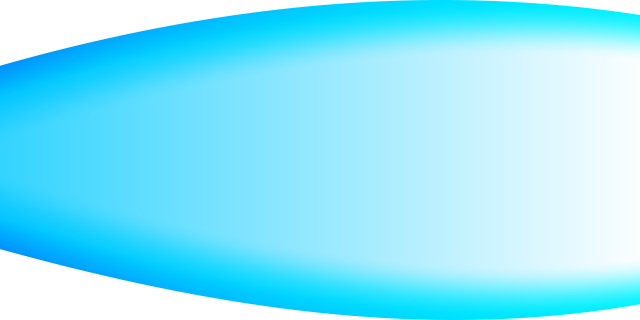
A Shadertoy shader for this background:

```glsl
// A luminous cyan lens on white, cropped by the left and right canvas edges.
// Two cubic arcs bound the lens; the depth below the nearer arc blends a
// blue-to-cyan rim into a soft interior that brightens from left to right.

const vec3 WHITE = vec3(1.0);
const vec3 CORE_LEFT = vec3(0.20, 0.83, 1.0);
const vec3 CORE_RIGHT = vec3(0.985, 0.995, 1.0);
const vec3 BAND_LEFT = vec3(0.0, 0.77, 1.0);
const vec3 BAND_RIGHT = vec3(0.0, 0.95, 1.0);

// Inward sag of an arc at x, zero at its apex, with a slight skew.
float arcSag(float x, float apex, float bend, float skew) {
    float d = x - apex;
    return d * d * (bend + skew * d);
}

// Vertical distance to the nearer arc, positive inside the lens.
float lensDepth(vec2 p) {
    float top = 1.0 - arcSag(p.x, 1.380, 0.1177, 0.0071) - p.y;
    float bottom = p.y - arcSag(p.x, 1.419, 0.1356, 0.0180);
    return min(top, bottom);
}

// Outline colour: deep blue on the left, turning cyan to the right.
vec3 edgeColor(float u) {
    return vec3(0.0, 0.56 + u * (0.56 - 0.17 * u), 1.0);
}

// Rim from outline to inner band, then a wide fade into the core.
vec3 lensColor(float u, float depth) {
    float rimWidth = mix(0.10, 0.025, u);
    float fadeStart = mix(0.065, -0.015, u);
    float fadeEnd = mix(0.25, 0.15, u);
    vec3 band = mix(BAND_LEFT, BAND_RIGHT, u);
    vec3 rim = mix(edgeColor(u), band, clamp(depth / rimWidth, 0.0, 1.0));
    vec3 core = mix(CORE_LEFT, CORE_RIGHT, u);
    return mix(rim, core, smoothstep(fadeStart, fadeEnd, depth));
}

void mainImage(out vec4 fragColor, in vec2 fragCoord) {
    // Canvas space: two units wide, one unit high
    vec2 uv = fragCoord / iResolution.xy;
    float depth = lensDepth(uv * vec2(2.0, 1.0));

    // One-pixel antialiased outline
    float coverage = clamp(depth * iResolution.y + 0.5, 0.0, 1.0);
    vec3 color = mix(WHITE, lensColor(uv.x, max(depth, 0.0)), coverage);
    fragColor = vec4(color, 1.0);
}
```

::::

Exercise — Copy all lines from the material that contain "return".

Task solution —
    return d * d * (bend + skew * d);
    return min(top, bottom);
    return vec3(0.0, 0.56 + u * (0.56 - 0.17 * u), 1.0);
    return mix(rim, core, smoothstep(fadeStart, fadeEnd, depth));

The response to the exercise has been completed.